The benefits for companies using social media to reach customers are much discussed. But there has been woefully little mention in the conversation of the benefits of using social media to increase the efficiency of communications inside the organization – and as a result, productivity and revenue.
A recently released McKinsey report finds that, while nearly three-quarters of organisations use social media to engage with external audiences, twice as much potential exists in using social tools internally. The report suggests that social platforms for internal comms could increase productivity by up to 25% and unlock up to (get this!) $1.3trillion in ‘annual value’, just across the 4 sectors its research covered.
In June, I reasoned in my blog post, Social At Work, that social media was a powerful conduit for information-flow and knowledge-sharing inside any organization (much like it is outside), enabling workers to more easily keep informed about, and engaged in, developments and events across the entire operation. How many times have you heard disgruntled employees lamenting that they ‘don’t know what’s going on?’ Enhanced product knowledge, increased morale, more relevance, and fewer hours wasted in meetings, being just some of the obvious benefits of adopting a ‘social-culture’ for internal communications.
If only half of the reported 3 billion meetings that occur in the US ever year are a waste of time, then I estimate the direct cost to US industry to be well in excess of $100bn (being ultra conservative) in employees’ time alone. Is this not reason enough to consider the social media alternatives?
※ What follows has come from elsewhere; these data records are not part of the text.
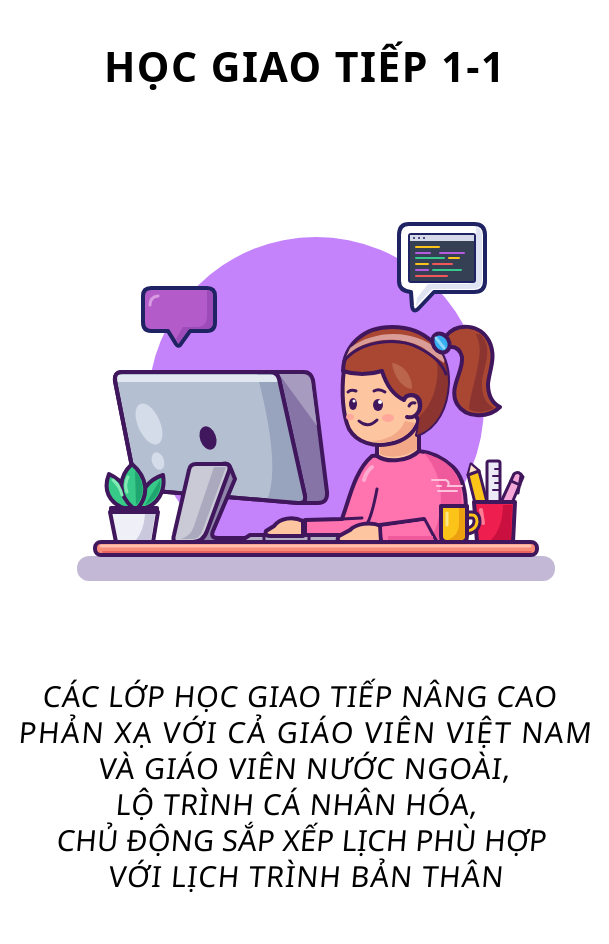
<!DOCTYPE html>
<html lang="vi">
<head>
<meta charset="utf-8">
<title>Học giao tiếp 1-1</title>
<style>
:root {
  --paper: #fff;
  --ink: #000;
  --line: #40165c;
  --navy: #1f2263;
  --lilac: #c583fb;
  --shadow: #c3b9d6;
  --desk: #f98b78;
  --hair: #a94733;
  --hair-dark: #8c3430;
  --skin: #fdc5a0;
  --skin-dark: #f3a988;
  --pink: #ff74ae;
  --pink-dark: #ef5a9c;
  --steel: #b5bfd2;
  --steel-light: #d3dce8;
  --yellow: #fcc419;
  --red: #ee1f4f;
}
* { box-sizing: border-box; margin: 0; padding: 0; }
html, body { width: 609px; height: 944px; overflow: hidden; background: var(--paper); }
.poster { position: relative; width: 609px; height: 944px; overflow: hidden; color: var(--ink); font-family: "Noto Sans", "Open Sans", sans-serif; }
.title { position: absolute; left: 104px; top: 41px; font-size: 41px; line-height: 50px; font-weight: 800; letter-spacing: 1.5px; white-space: nowrap; }
.scene { position: absolute; left: 0; top: 0; }
.intro { position: absolute; left: 0; top: 678px; font-size: 29px; line-height: 36px; white-space: nowrap; }
.intro span { display: block; width: max-content; transform: skewX(-5deg); }
.row-1 { margin-left: 43px; letter-spacing: .8px; }
.row-2 { margin-left: 19px; letter-spacing: 1.7px; }
.row-3 { margin-left: 99px; letter-spacing: 1px; }
.row-4 { margin-left: 116px; letter-spacing: .8px; }
.row-5 { margin-left: 57px; letter-spacing: .25px; }
.row-6 { margin-left: 109px; letter-spacing: 1.1px; }
.outlined { stroke: var(--line); stroke-width: 4; stroke-linejoin: round; stroke-linecap: round; }
.stroke { fill: none; stroke: var(--line); stroke-width: 4; stroke-linejoin: round; stroke-linecap: round; }
.thin { stroke-width: 3; }
.bubble { stroke: var(--navy); stroke-width: 4; stroke-linejoin: round; }
.code { fill: none; stroke-width: 2; stroke-linecap: round; }
</style>
</head>
<body>
<main class="poster">
  <h1 class="title">HỌC GIAO TIẾP 1-1</h1>

  <svg class="scene" width="609" height="640" viewBox="0 0 609 640" role="img" aria-label="Cô gái học trực tuyến bên máy tính">
    <defs>
      <clipPath id="above-desk"><rect x="100" y="230" width="440" height="315"/></clipPath>
      <clipPath id="hair-shape"><path d="M343 371C344 344 364 327 392 327C426 327 449 350 448 383C447 407 437 428 417 435L381 371C369 373 355 374 343 371Z"/></clipPath>
      <clipPath id="screen-shape"><path d="M122 372H270Q277 372 279 379L305 496Q306 504 298 503L143 490Q136 489 135 482L115 381Q114 372 122 372Z"/></clipPath>
    </defs>

    <circle cx="316" cy="405" r="168" fill="var(--lilac)" clip-path="url(#above-desk)"/>

    <g id="speech-bubble">
      <path class="bubble" fill="#b35bc8" d="M151 288H207Q215 288 215 296V322Q215 331 207 331H190L180 345Q178 347 176 344L168 331H151Q143 331 143 322V296Q143 288 151 288Z"/>
      <path d="M207 290Q213 290 213 297V322Q213 329 206 329H189L179 343L176 339L183 327H198Q207 326 207 317Z" fill="#9c4bb8"/>
      <path d="M150 305Q150 297 158 296" fill="none" stroke="#d79be2" stroke-width="3" stroke-linecap="round"/>
    </g>

    <g id="code-bubble">
      <path class="bubble" fill="#fff" d="M409 224H474Q485 224 485 235V281Q485 292 474 292H434L418 309Q413 313 412 306L411 292Q399 291 399 281V235Q399 224 409 224Z"/>
      <path d="M476 227Q482 229 482 236V280Q482 289 473 289H432L416 306L417 298L428 284H467Q476 284 476 276Z" fill="#dfe3f2"/>
      <rect x="409" y="234" width="66" height="48" rx="2" fill="#354055" stroke="var(--navy)" stroke-width="2"/>
      <path d="M410 235H474V241H410Z" fill="#d5d9e8"/>
      <g fill="var(--navy)"><circle cx="414" cy="238" r="1"/><circle cx="419" cy="238" r="1"/><circle cx="424" cy="238" r="1"/></g>
      <path class="code" stroke="#fcc419" d="M416 247H439M449 258H459M416 264H428"/>
      <path class="code" stroke="#b55be0" d="M416 253H430M440 253H464M416 270H428"/>
      <path class="code" stroke="#36c98b" d="M416 258H444M433 270H461"/>
      <path class="code" stroke="#f25757" d="M433 264H452M416 276H447"/>
    </g>

    <rect x="77" y="556" width="478" height="25" rx="12" fill="var(--shadow)"/>

    <g id="ponytail">
      <path class="outlined" fill="var(--hair)" d="M446 336C457 322 480 324 489 341C497 357 489 371 488 384C488 396 492 403 500 407C489 418 466 419 457 404C448 388 464 371 462 357C460 349 455 346 448 347Z"/>
      <path d="M480 334C494 348 484 366 482 381C481 395 486 404 494 408C485 413 475 413 469 409C470 394 476 380 478 364C481 352 480 343 476 334Z" fill="var(--hair-dark)"/>
    </g>

    <g id="sweater">
      <path class="outlined" fill="var(--pink)" d="M372 456C358 468 352 488 346 507L342 519L305 520V536L347 542H461C468 516 469 483 453 467C442 457 430 452 419 451Z"/>
      <path d="M424 453C443 459 458 467 461 490C463 511 460 526 457 541H430C445 513 446 478 424 453Z" fill="var(--pink-dark)"/>
      <path class="stroke thin" d="M377 489C374 505 372 514 368 522M342 519L362 518"/>
      <path d="M364 480Q366 472 372 467" fill="none" stroke="#ffabd0" stroke-width="4" stroke-linecap="round"/>
      <g fill="none" stroke="#ffc2dc" stroke-width="2" stroke-linecap="round"><path d="M432 480H446Q450 482 448 486H462M438 491H457M437 486H441"/></g>
    </g>

    <g id="head">
      <path class="outlined" fill="var(--skin)" d="M377 438V456C389 464 410 460 419 451V424Z"/>
      <path d="M380 446C392 447 404 442 410 434L417 429V449C406 457 390 459 380 454Z" fill="var(--skin-dark)"/>
      <path class="outlined" fill="var(--skin)" d="M344 369C341 393 343 416 349 429C357 443 374 447 389 444C405 441 415 432 419 420L413 368L376 360Z"/>
      <path d="M405 421C400 434 386 441 370 441C390 446 411 437 415 423Z" fill="var(--skin-dark)"/>
      <path class="outlined" fill="var(--hair)" d="M343 371C344 344 364 327 392 327C426 327 449 350 448 383C447 407 437 428 417 435C420 426 419 419 415 415C423 409 422 396 412 395C408 395 405 397 404 400C393 395 386 384 382 371C369 375 355 375 343 371Z"/>
      <g clip-path="url(#hair-shape)">
        <path d="M429 341C444 362 438 399 420 416L417 435L450 432L453 360Z" fill="var(--hair-dark)"/>
        <path d="M346 357C359 341 393 333 422 347L444 363L445 357C424 331 380 326 350 348Z" fill="#d99c96"/>
        <path d="M392 363C402 364 412 374 412 389C403 388 394 378 392 363Z" fill="#bc654d"/>
      </g>
      <path class="stroke thin" d="M344 361C360 341 397 336 419 348C435 356 443 366 446 374"/>
      <path class="outlined" fill="var(--skin)" d="M404 400C406 394 416 393 419 401C422 410 416 419 407 417"/>
      <path class="stroke thin" d="M409 406Q411 402 415 403"/>
      <ellipse class="outlined" cx="441" cy="343" rx="8" ry="10" fill="#37aef0" transform="rotate(-32 441 343)"/>
      <path d="M436 338L444 348" stroke="#8bd7fa" stroke-width="3" stroke-linecap="round"/>
      <g id="face">
        <ellipse cx="353" cy="404" rx="4" ry="6" fill="var(--line)"/><ellipse cx="378" cy="405" rx="5" ry="6" fill="var(--line)"/>
        <circle cx="354" cy="401" r="1.5" fill="#fff"/><circle cx="380" cy="402" r="2" fill="#fff"/>
        <path class="stroke thin" d="M348 392Q351 389 356 391M374 391Q379 388 385 392M359 421Q368 429 377 420"/>
        <ellipse cx="350" cy="417" rx="4" ry="3" fill="#ffa79a"/><ellipse cx="388" cy="418" rx="6" ry="4" fill="#ffa79a"/>
      </g>
    </g>

    <g id="monitor">
      <path class="outlined" fill="#8674a6" d="M122 372H304Q311 372 313 380L327 492Q328 503 318 503H298L270 372Z"/>
      <path d="M279 374H302Q309 374 311 381L317 426Z" fill="#a79bc0"/>
      <path class="outlined" fill="var(--steel)" d="M122 372H270Q277 372 279 379L305 496Q306 504 298 503L143 490Q136 489 135 482L115 381Q114 372 122 372Z"/>
      <g clip-path="url(#screen-shape)">
        <path d="M256 370H282L310 506H264Q284 475 256 370Z" fill="#98a4bd"/>
        <path d="M117 375H276L278 382H118Z" fill="#e2e8f0"/>
        <ellipse cx="149" cy="424" rx="11" ry="22" fill="var(--steel-light)" transform="rotate(-24 149 424)"/>
        <ellipse cx="158" cy="461" rx="6" ry="9" fill="var(--steel-light)" transform="rotate(-20 158 461)"/>
      </g>
      <path class="stroke" d="M122 372H270Q277 372 279 379L305 496Q306 504 298 503L143 490Q136 489 135 482L115 381Q114 372 122 372Z"/>
      <ellipse cx="208" cy="438" rx="8" ry="12" fill="var(--line)" transform="rotate(-20 208 438)"/>
    </g>

    <g id="stand">
      <path class="outlined" fill="#8e83a9" d="M222 464Q229 462 231 469L235 479L213 531Q210 538 218 538H262V543H196Z"/>
      <path class="outlined" fill="#c9cad5" d="M196 464H225Q231 464 229 471L207 531Q203 542 193 542H177Q172 542 174 535L189 470Q190 464 196 464Z"/>
      <path d="M214 467H226L203 529Q200 539 192 539H181Q191 536 194 526Z" fill="#aaa9bd"/>
    </g>

    <g id="keyboard">
      <path class="outlined" fill="#b5b1c4" d="M239 542L250 535H342V542Z"/>
      <path class="stroke thin" d="M264 537V541M309 537V541"/>
    </g>

    <g id="hands">
      <path class="outlined" fill="var(--skin)" d="M303 521C293 516 280 518 274 526L266 531Q264 536 271 536H303Z"/>
      <path class="outlined" fill="var(--skin)" d="M381 526C370 521 356 524 350 530L339 536Q335 542 343 542H381Z"/>
      <path class="outlined" fill="var(--pink)" d="M380 525L424 519L436 541H381Z"/>
      <path d="M382 527L424 521L434 540H383Z" fill="var(--pink)"/>
      <path d="M388 536H433V541H388Z" fill="var(--pink-dark)"/>
    </g>

    <g id="desk">
      <rect class="outlined" x="95" y="542" width="442" height="13" rx="6" fill="var(--desk)"/>
      <path d="M101 546H530" stroke="#ffc0ae" stroke-width="3" stroke-linecap="round"/>
      <path d="M103 552H531" stroke="#e9645f" stroke-width="2" stroke-linecap="round"/>
    </g>

    <g id="plant">
      <g class="outlined" fill="#37c987">
        <path d="M126 509C108 503 103 489 109 474C124 481 131 492 131 509Z"/>
        <path d="M140 509C139 493 147 480 163 475C166 492 157 505 143 509Z"/>
        <path d="M134 509C116 494 119 476 132 464C147 477 150 495 137 509Z"/>
      </g>
      <path d="M135 471C145 482 145 496 136 505ZM160 480C162 492 153 502 145 505Z" fill="#1fa56f"/>
      <path d="M113 480Q120 486 122 495M128 477Q124 485 127 492" fill="none" stroke="#84e9b4" stroke-width="3" stroke-linecap="round"/>
      <path class="outlined" fill="#efeff7" d="M110 512H158L153 542H116Z"/>
      <path d="M145 514H155L151 540H136Q144 530 145 514Z" fill="#c9c8dd"/>
      <path class="outlined" fill="#fff" d="M111 508H157V512H111Z"/>
    </g>

    <g id="pencil-cup">
      <path class="outlined thin" fill="var(--yellow)" d="M475 503L468 475L471 464L479 471L487 502Z"/>
      <path d="M469 474L471 465L478 471Z" fill="#ffe3c6"/>
      <path class="stroke thin" d="M468 475L479 471"/>
      <path class="outlined thin" fill="#eceaf6" d="M487 463Q487 461 489 461H498Q500 461 500 463V503H487Z"/>
      <path class="stroke" style="stroke-width:2" d="M500 469H495M500 476H493M500 483H495M500 490H493"/>
      <path class="outlined thin" fill="#f5a8d8" d="M501 502L514 474Q519 470 523 477L512 503Z"/>
      <path class="stroke thin" d="M511 481L520 485M521 476L518 493"/>
      <path class="outlined" fill="var(--red)" d="M474 502H515L513 542H477Z"/>
      <path d="M503 505H512L511 540H491Q503 528 503 505Z" fill="#c9103f"/>
      <path d="M481 510L483 523" stroke="#ff7d94" stroke-width="4" stroke-linecap="round"/>
    </g>

    <g id="mug">
      <path class="stroke" style="stroke-width:9" d="M467 515H472Q477 515 477 522Q476 530 467 531"/>
      <path d="M467 515H472Q477 515 477 522Q476 530 467 531" fill="none" stroke="var(--yellow)" stroke-width="3"/>
      <path class="outlined" fill="var(--yellow)" d="M441 506H467V536Q467 542 461 542H447Q441 542 441 536Z"/>
      <path d="M459 508H465V536Q465 540 460 540H448Q459 535 459 524Z" fill="#eda00f"/>
      <path d="M447 513V525" stroke="#ffe684" stroke-width="3" stroke-linecap="round"/>
    </g>
  </svg>

  <p class="intro">
    <span class="row-1">CÁC LỚP HỌC GIAO TIẾP NÂNG CAO</span>
    <span class="row-2">PHẢN XẠ VỚI CẢ GIÁO VIÊN VIỆT NAM</span>
    <span class="row-3">VÀ GIÁO VIÊN NƯỚC NGOÀI,</span>
    <span class="row-4">LỘ TRÌNH CÁ NHÂN HÓA,</span>
    <span class="row-5">CHỦ ĐỘNG SẮP XẾP LỊCH PHÙ HỢP</span>
    <span class="row-6">VỚI LỊCH TRÌNH BẢN THÂN</span>
  </p>
</main>
</body>
</html>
McKinsey also reaffirms my point that the real challenge for companies hoping to adopt social media as a platform for internal communications is in affecting the requisite changes in culture – installing the technology is the easy bit.